**Action item:**
Where in the records does the word "zoom" appear? Copy each line that holds it.
Provided data Start Marker
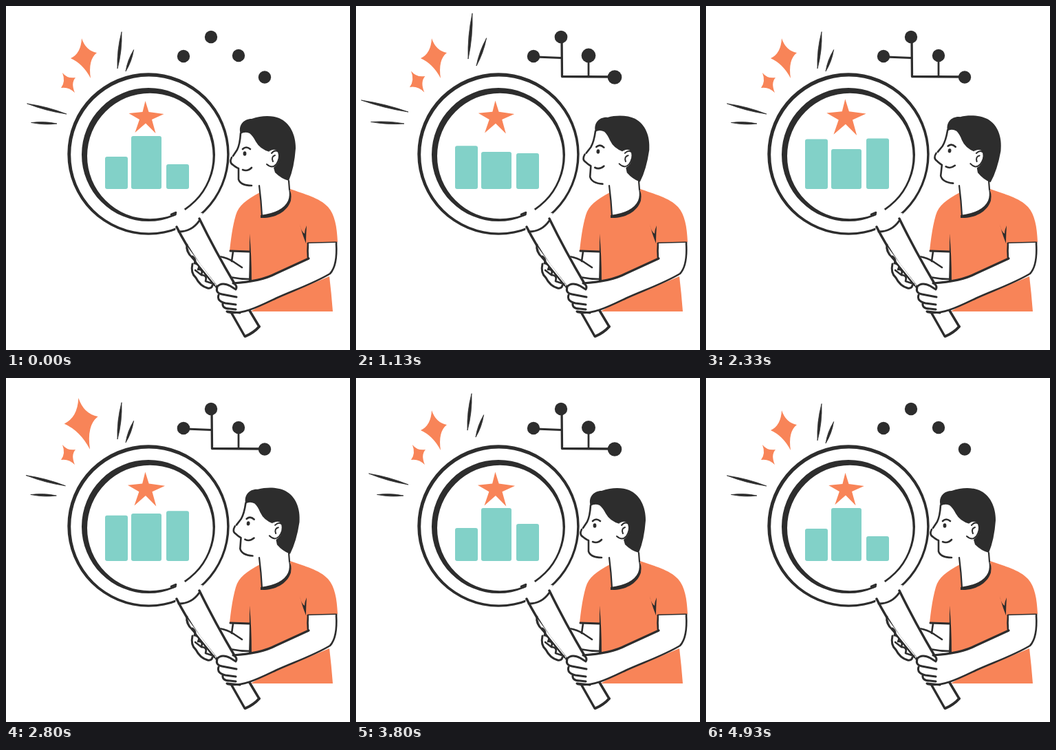
Write an HTML page that moves like this. It is 500 px wide and 500 px high and loops after 5010 ms.

```html
<!DOCTYPE html>
<html lang="en">
<head>
<meta charset="utf-8">
<title>Searching for insights</title>
<style>
html, body { margin: 0; width: 100%; height: 100%; overflow: hidden; background: #fff; }
svg { display: block; width: 100%; height: 100%; }
.ink { fill: none; stroke: #2d2d2d; }
.dark { fill: #2d2d2d; }
.orange { fill: #f88458; }
.teal { fill: #82d1c8; }
.white { fill: #fff; }
</style>
</head>
<body>
<svg viewBox="0 0 500 500" stroke-width="2.600" stroke-linecap="round" stroke-linejoin="round">
  <g id="rays" class="dark" stroke="#2d2d2d" stroke-width="0.800"></g>
  <path id="big" class="orange" d="M110 47Q116 65 132 68Q119 78 123 105Q112 84 94 76Q109 69 110 47Z"/>
  <path id="small" class="orange" d="M82 97Q89 106 101 104Q94 112 100 126Q91 117 80 119Q87 110 82 97Z"/>

  <g id="links" class="ink" stroke-linecap="butt"></g>
  <g id="dots" class="dark"></g>

  <!-- lens -->
  <path class="dark" fill-rule="evenodd" d="M89.300 215a117.700 117.700 0 1 1 235.400 0a117.700 117.700 0 1 1 -235.400 0ZM94.200 216a113.500 113.500 0 1 1 227 0a113.500 113.500 0 1 1 -227 0Z"/>
  <path class="dark" fill-rule="evenodd" d="M110 216a97 97 0 1 1 194 0a97 97 0 1 1 -194 0ZM118 218a91.300 91.300 0 1 1 182.600 0a91.300 91.300 0 1 1 -182.600 0Z"/>
  <path class="white" d="M248 296L257 292L262 299L286 301L281 312L246 332Z"/>
  <path class="ink" d="M240 303L247 300L246 303"/>
  <g id="bars" class="teal"></g>
  <path id="star" class="orange" d="M202.500 138L207.500 154L229.500 157L212 165L217.500 185L203 170.500L187.500 184L194 165L178.500 156L198.500 154Z"/>

  <!-- shirt and neck -->
  <path class="orange" d="M369 271C350 281 338 290 334 304C329 321 327 339 325 356L354 357L355 400L376 397L440 367L439 345L482 343C481 321 478 303 468 292C456 279 433 273 413 266L413 279C409 296 393 304 372 306Z"/>
  <path class="orange" d="M356 444Q373 432 393 425L470 393Q473 418 475 444Z"/>
  <path class="white" d="M367 255L413 250L413 279Q404 301 372 306Z"/>
  <path class="ink" d="M368 261Q371 284 372 305M411 254L412 267" stroke-width="2.200"/>
  <path class="dark" d="M370 304Q402 300 410 283Q413 276 411 266Q416 271 414 283C408 301 388 309 370 308Z"/>
  <path class="dark" d="M354 331Q357 362 357 400L353 399Q354 372 354 331Z"/>
  <path class="dark" d="M427 317Q429 328 434 331Q434 325 437 319Q436 334 436 345Q430 330 427 317Z"/>
  <path class="ink" d="M326 356L354 357M439 345L480 344" stroke-width="3"/>
  <path class="ink" d="M439 345Q438 356 439 366"/>

  <!-- far arm -->
  <path class="ink" d="M330 357L328 371M310 364Q322 366 331 372L343 380M325 394Q340 397 355 397"/>

  <!-- handle -->
  <path class="white" d="M248 322L281 309L369 467L348 481Z"/>
  <path class="ink" d="M248 321Q261 347 281 376L306 408L347 480M281 309Q304 356 333 405M350 436L368 466" stroke-width="3.500"/>
  <path class="ink" d="M251 328Q270 328 281 312" stroke-width="3"/>
  <path class="ink" d="M348 480Q360 475 368 466" stroke-width="4"/>

  <!-- far hand -->
  <path class="white" d="M263 349L270 364L270 384Q276 400 287 408L299 409L306 406L287 381Z"/>
  <path class="ink" d="M263 347Q261 357 271 366M271 364Q277 369 274 374M271 375Q268 388 276 395Q282 407 293 410Q299 411 300 406" stroke-width="3"/>
  <path class="ink" d="M275 374Q283 377 279 383Q287 382 284 391Q293 391 290 400L302 404M270 365L281 379L303 406M275 384L284 391"/>

  <!-- near arm and hand -->
  <path class="white" d="M440 345L480 344L480 368Q478 384 468 391L392 425L354 442Q338 449 322 445Q315 439 316 433Q307 428 309 421Q303 416 307 409Q312 402 324 404L333 404Q350 402 376 397L440 367Z"/>
  <path class="ink" d="M480 345Q482 377 471 389C448 403 416 414 392 425C369 436 342 450 322 445"/>
  <path class="ink" d="M330 403C359 401 377 397 392 389L440 367" stroke-width="3.200"/>
  <path class="ink" d="M306 409Q313 400 326 407L334 412Q337 407 331 403M307 409Q304 417 314 419L335 423M309 420Q306 429 319 432L334 434M315 432Q314 440 325 440L334 441M321 444L340 446" stroke-width="3"/>

  <!-- head -->
  <g id="head">
    <path class="white" d="M341 180Q339 203 328 222L327 229L337 235L338 254Q346 263 368 260L411 250L400 190L368 178Z"/>
    <path class="dark" d="M341 186C337 174 345 164 357 164C371 159 387 159 397 163C413 170 421 187 421 207Q419 235 411 254Q400 251 391 242L389 235Q397 230 397 218Q396 208 388 211Q385 214 383 212Q369 208 363 197Q359 189 354 185Q347 182 341 186Z"/>
    <path class="white" d="M378 216Q385 207 392 209Q399 214 396 224Q392 235 384 234Q378 230 378 216Z"/>
    <path class="ink" d="M386 214Q391 208 396 212Q399 221 393 230Q387 237 379 230M391 217Q385 219 388 226" stroke-width="2"/>
    <path class="ink" d="M341 185Q340 201 336 209L330 218M328 220Q324 228 330 231Q335 235 338 236L338 252Q341 261 357 261"/>
    <path class="ink" d="M344 208Q349 203 355 208M344 238Q351 241 357 235"/>
    <ellipse class="dark" cx="347" cy="214.500" rx="2.400" ry="3.200"/>
  </g>
</svg>
<script>
const LOOP = 5010, HALF = LOOP / 2;
const $ = id => document.getElementById(id);

function add(parent, tag, attrs) {
  const el = document.createElementNS('http://www.w3.org/2000/svg', tag);
  for (const k in attrs) el.setAttribute(k, attrs[k]);
  return $(parent).appendChild(el);
}
const ease = (t, a, b) => {
  const p = Math.min(1, Math.max(0, (t - a) / (b - a)));
  return (1 - Math.cos(Math.PI * p)) / 2;
};
// rises over a..b, stays, falls over c..d
const swell = (t, a, b, c, d) => ease(t, a, b) - ease(t, c, d);
const pulse = (t, a, len) => swell(t, a, a + len / 2, a + len / 2, a + len);

// outer end, inner end, width, then travel of both ends in the first and second burst
const rays = [
  [[31, 142], [88, 157], 3.4, [-23, -5], [-12, -3], [-12, -3], [-12, -2]],
  [[37, 169.5], [74, 171], 3.2, [-15, -1], [-4, 0], [-6, 0], [-5, 0]],
  [[168, 38], [162, 91], 4, [1, -27], [1, -14], [0, -15], [0, -15]],
  [[185.5, 64], [174, 95], 3.4, [4, -17], [1, -8], [0, -10], [0, -9]]
].map(r => ({ r, el: add('rays', 'path', {}) }));

function taper(p, q, w) {
  const dx = q[0] - p[0], dy = q[1] - p[1], len = Math.hypot(dx, dy);
  const nx = -dy / len * w, ny = dx / len * w;
  const mx = (p[0] + q[0]) / 2, my = (p[1] + q[1]) / 2;
  return `M${p}Q${mx + nx} ${my + ny} ${q}Q${mx - nx} ${my - ny} ${p}Z`;
}

const links = [
  ['M262 74L299 75.500', 2.8, 150, 600],
  ['M299 45L299.500 102.500L376 103', 3.3, 200, 1000],
  ['M338 72L338 103', 2.8, 750, 1050]
].map(([d, width, a, b]) => ({ a, b, el: add('links', 'path', { d, pathLength: 1, 'stroke-width': width }) }));

const dots = [[258, 73, 200], [298, 45, 250], [338, 72, 600], [376, 103.5, 700]]
  .map(([cx, cy, at]) => ({ at, el: add('dots', 'circle', { cx, cy }) }));

const bars = [
  [144, 33, 219, -26, [0, 2000, 2150, 4050]],
  [182, 44, 189, 24, [0, 1300, 1875, 3395]],
  [233, 33, 230, -38, [0, HALF, HALF, LOOP]]
].map(([x, width, top, move, time]) => ({ top, move, time, el: add('bars', 'rect', { x, width, rx: 3 }) }));

function zoom(id, x, y, s, dx = 0, dy = 0) {
  $(id).setAttribute('transform', `translate(${x + dx} ${y + dy}) scale(${s}) translate(${-x} ${-y})`);
}

function draw(t) {
  const h = t % HALF;

  const b1 = swell(t, 0, 1100, 1100, 2380), b2 = pulse(t, HALF, HALF);
  for (const { r, el } of rays) {
    const shift = (p, u, v) => p.map((c, i) => c + u[i] * b1 + v[i] * b2);
    el.setAttribute('d', taper(shift(r[0], r[3], r[5]), shift(r[1], r[4], r[6]), r[2]));
  }

  const k1 = pulse(h, 0, 1000), k2 = pulse(h, 300, 1000);
  zoom('big', 113, 76, 1 + 0.45 * k1, -6 * k1, -15 * k1);
  zoom('small', 90.5, 111.5, 1 + 0.27 * k2, -5 * k2, -6 * k2);
  zoom('star', 204, 161, 1 + 0.17 * pulse(t % (LOOP / 5), 0, LOOP / 5));

  for (const { el, a, b } of links) {
    const p = swell(t, a, b, 4900 - b, 4900 - a);
    el.setAttribute('stroke-dasharray', `${p} 2`);
    el.setAttribute('visibility', p > 0.001 ? 'visible' : 'hidden');
  }
  for (const { el, at } of dots) el.setAttribute('r', 9.2 + 1.2 * pulse(h, at, 1000));

  for (const { el, top, move, time } of bars) {
    const y = top + move * swell(t, ...time);
    el.setAttribute('y', y);
    el.setAttribute('height', 266 - y);
  }

  $('head').setAttribute('transform', `rotate(${6 * swell(t, 0, 1800, 2300, 3750)} 390 280)`);
}

// the picture steps twice in every 100 ms
function tick(now) {
  const t = now % LOOP, base = Math.floor(t / 100) * 100;
  draw(t >= 4930 ? 4930 : t - base < 30 ? base : base + 30);
  requestAnimationFrame(tick);
}
tick(performance.now());
</script>
</body>
</html>
```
Provided data End Marker
**Task output:**
function zoom(id, x, y, s, dx = 0, dy = 0) {
  zoom('big', 113, 76, 1 + 0.45 * k1, -6 * k1, -15 * k1);
  zoom('small', 90.5, 111.5, 1 + 0.27 * k2, -5 * k2, -6 * k2);
  zoom('star', 204, 161, 1 + 0.17 * pulse(t % (LOOP / 5), 0, LOOP / 5));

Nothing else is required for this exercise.